Sans fiancee, Sans friend, Sans reward and Sans Allowence, I turned and went back to my father, who was on the verandah and was now, with my mother and sister, all that I had left in the World.
And my father said: “Well, here I am, around as usual. Do you feel to grown-up to sit on my knee?”
I did not.
April 9th. As I am leaving this School to-morrow for the Easter Holadays, I revert to this Dairy, which has not been written in for some months, owing to being a Senior now and carrying a heavy schedule.
My trunk has now gone, and I have but just returned from Chapel, where Miss Everett made a Speach, as the Head has quinzy.
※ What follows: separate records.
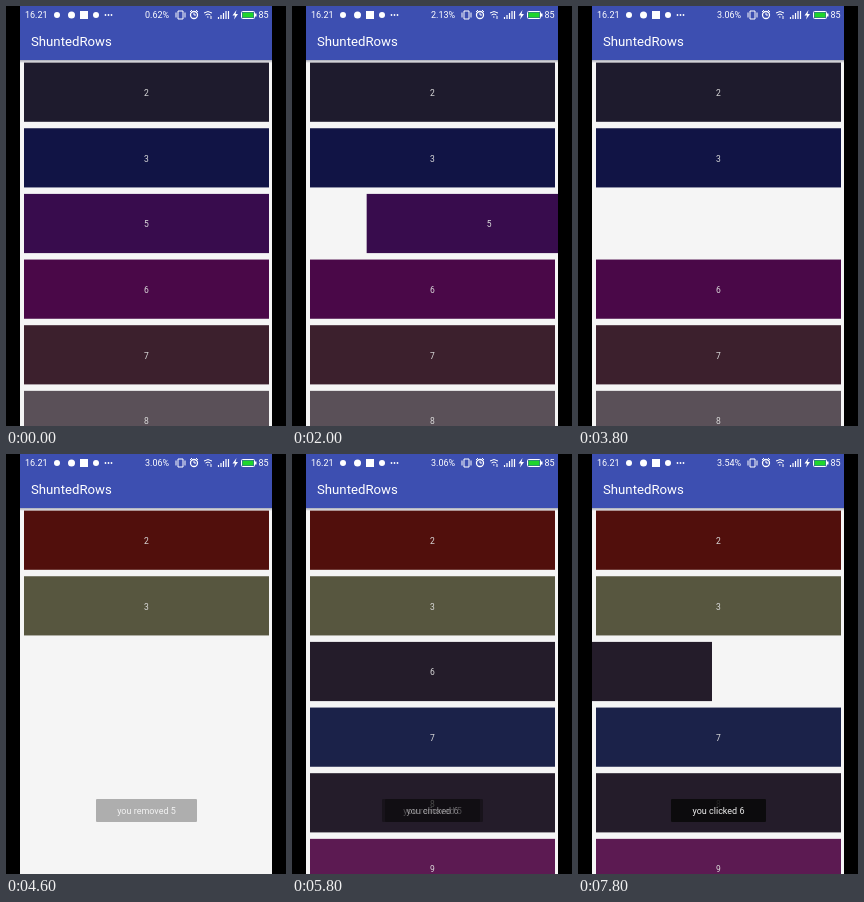
These frames come from a looping animation (280x420 px, 8000 ms). An HTML page:

```html
<!DOCTYPE html>
<html lang="en">
<head>
<meta charset="utf-8">
<style>
  html, body { margin: 0; width: 100%; height: 100%; overflow: hidden; background: #000; }
  svg { display: block; width: 100vw; height: 100vh; font-family: Roboto, sans-serif; }
  .mid { text-anchor: middle; }
  .row text { font-size: 8.5px; fill: #ddd; }
  .toast text { font-size: 9px; fill: #eee; }
  .status { font-size: 9px; fill: #fff; }
  .line { fill: none; stroke: #fff; }
</style>
</head>
<body>
<svg viewBox="0 0 280 420">
  <defs>
    <linearGradient id="shade" x2="0" y2="1">
      <stop stop-color="#a9abb8"/>
      <stop offset="1" stop-color="#f5f5f5"/>
    </linearGradient>
  </defs>
  <rect x="14" width="252" height="420" fill="#f5f5f5"/>
  <rect x="14" y="54" width="252" height="3" fill="url(#shade)"/>
  <g id="list"></g>
  <g id="toasts"></g>
  <rect x="14" width="252" height="54" fill="#3d4fb1"/>
  <text x="25" y="40" font-size="13.2" fill="#fff">ShuntedRows</text>
  <g class="status">
    <text x="19" y="12">16.21</text>
    <circle cx="51" cy="9" r="3"/>
    <circle cx="65.500" cy="9" r="3.500"/>
    <rect x="74" y="5" width="8" height="8"/>
    <circle cx="90" cy="9" r="3"/>
    <circle cx="99.500" cy="9" r=".9"/>
    <circle cx="102.500" cy="9" r=".9"/>
    <circle cx="105.500" cy="9" r=".9"/>
    <text id="rate" x="139" y="12"></text>
    <path class="line" d="M172 5h5v8h-5zM170 6.500v5M179 6.500v5"/>
    <g class="line">
      <circle cx="188" cy="9" r="3.500" stroke-width="1.300"/>
      <path d="M188 7v2h2M184 6l2-2M192 6l-2-2"/>
      <path d="M198 7q4-3 8 0M199.500 9q2.500-2 5 0M201 11h1.500M205 10v3"/>
      <path d="M212.500 13v-2M215 13v-4M217.500 13v-6M220 13v-8M222.500 13v-8" stroke-width="1.200"/>
    </g>
    <path d="M230.500 4l-4 5.500h2.500l-1 4 4-5.500h-2.500z"/>
    <rect class="line" x="235.500" y="5.500" width="13" height="7" rx="1"/>
    <rect x="236.500" y="6.500" width="11" height="5" fill="#1fd52c"/>
    <rect x="249" y="7.500" width="1.500" height="3"/>
    <text x="252.500" y="12">85</text>
  </g>
  <path d="M0 0h14v420H0zM266 0h14v420h-14z"/>
</svg>
<script>
  const $ = id => document.getElementById(id);
  const LEFT = 18, TOP = 56.6, PITCH = 65.65, STEP = 200, LOOP = 8000;

  function add(parent, name, attrs, text = '') {
    const el = document.createElementNS('http://www.w3.org/2000/svg', name);
    for (const k in attrs) el.setAttribute(k, attrs[k]);
    el.textContent = text;
    return parent.appendChild(el);
  }

  function makeRow([label, fill], i) {
    const g = add($('list'), 'g', { class: 'row' });
    const y = TOP + i * PITCH;
    add(g, 'rect', { y, width: 245, height: 59.2, fill });
    add(g, 'text', { x: 122.5, y: y + 33.5, class: 'mid' }, label);
    return g;
  }

  function makeToast(text, width) {
    const g = add($('toasts'), 'g', { class: 'toast' });
    add(g, 'rect', { x: 140.5 - width / 2, y: 345, width, height: 23, rx: 1, fill: '#0a0a0a', 'fill-opacity': .88 });
    add(g, 'text', { x: 140.5, y: 360, class: 'mid' }, text);
    return g;
  }

  const before = [[2, '#1e1b2d'], [3, '#111445'], [5, '#380c4d'],
                  [6, '#4a0848'], [7, '#3c202d'], [8, '#5a5058']].map(makeRow);
  const after = [[2, '#510f0c'], [3, '#57563f'], [6, '#241c2a'],
                 [7, '#1b2249'], [8, '#241c2a'], [9, '#5c1a52']].map(makeRow);
  const removed = makeToast('you removed 5', 101);
  const clicked = makeToast('you clicked 6', 95);

  // Linear interpolation through [time, value] points
  function track(t, pts) {
    if (t <= pts[0][0]) return pts[0][1];
    for (let i = 1; i < pts.length; i++) {
      const [t0, a] = pts[i - 1], [t1, b] = pts[i];
      if (t < t1) return a + (b - a) * (t - t0) / (t1 - t0);
    }
    return pts[pts.length - 1][1];
  }

  const drag5 = [[0, 18], [200, 30], [600, 88], [800, 98], [1200, 56], [1600, 18], [1800, 36],
                 [2400, 152], [2800, 196], [3000, 196], [3800, 270]];
  const drag6 = [[5800, 18], [6000, 30], [6200, 28], [6400, 18], [6600, 14], [7000, -25],
                 [7400, -92], [7600, -109], [7800, -111]];

  const fade = (el, t, from, to) => el.setAttribute('opacity', track(t, [[from, 0], [to, 1]]));
  const fadeOut = (el, t, from, to) => el.setAttribute('opacity', track(t, [[from, 1], [to, 0]]));
  const move = (el, x) => el.setAttribute('transform', `translate(${x} 0)`);

  function draw(now) {
    const t = Math.floor(now % LOOP / STEP) * STEP;
    before.forEach((row, i) => {
      move(row, i == 2 ? track(t, drag5) : LEFT);
      fadeOut(row, t, 4000, 4600);
    });
    after.forEach((row, i) => {
      move(row, i == 2 ? track(t, drag6) : LEFT);
      i < 2 ? fade(row, t, 4000, 4600) : fade(row, t, 4600, 5400);
    });
    removed.setAttribute('opacity', track(t, [[4400, 0], [4600, .34], [5000, 1], [5600, 1], [6000, 0]]));
    fade(clicked, t, 5600, 6000);
    $('rate').textContent = t < 600 ? '0.62%' : t < 2600 ? '2.13%' : t < 6200 ? '3.06%' : '3.54%';
    requestAnimationFrame(frame);
  }

  const start = performance.now();
  const frame = () => draw(performance.now() - start);
  frame();
</script>
</body>
</html>
```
She raised a large Emblem that we have purchaced at fifty cents each, and said in a thrilling voice that our beloved Country was now at war, and expected each and all to do his duty.
“I shall not,” she said, “point out to any the Fields of their Usefulness. That they must determine for themselves. But I know that the Girls of this school will do what they find to do, and return to the school at the end of two weeks, school opening with evening Chapel as usual and no tardiness permitted, better off for the use they have made of this Precious Period.”
We then sang the Star-Spangled Banner, all standing and facing the piano, but watching to see if Fraulein sang, which she did. Because there are those who consider that she is a German Spy.
I am now sitting in the Upper House, wondering what I can do. For I am like this and always have been. I am an American through and through, having been told that I look like a tipical American girl. And I do not beleive in allowing Patriotism to be a matter of words—words, emty words.
No. I am one who beleives in doing things, even though necesarily small. What if I can be but one of the little drops of Water or little grains of Sand? I am ready to rise like a lioness to my country’s call and would, if permitted and not considered imodest by my Familey, put on the clothing of the Other Sex and go into the trenches.
What can I do?
It is strange to be going home in this manner, thinking of Duty and not of boys and young men. Usualy when about to return to my Familey I think of Clothes and affairs de COUER, because at school there is nothing much of either except on Friday evenings. But now all is changed. All my friends of the Other Sex will have roused to the defense of their Country, and will be away.
And I to must do my part, or bit, as the English say.
But what? Oh what?
April 10th. I am writing this in the Train, which accounts for poor writing, etcetera. But I cannot wait for I now see a way to help my Country.
The way I thought of it was this: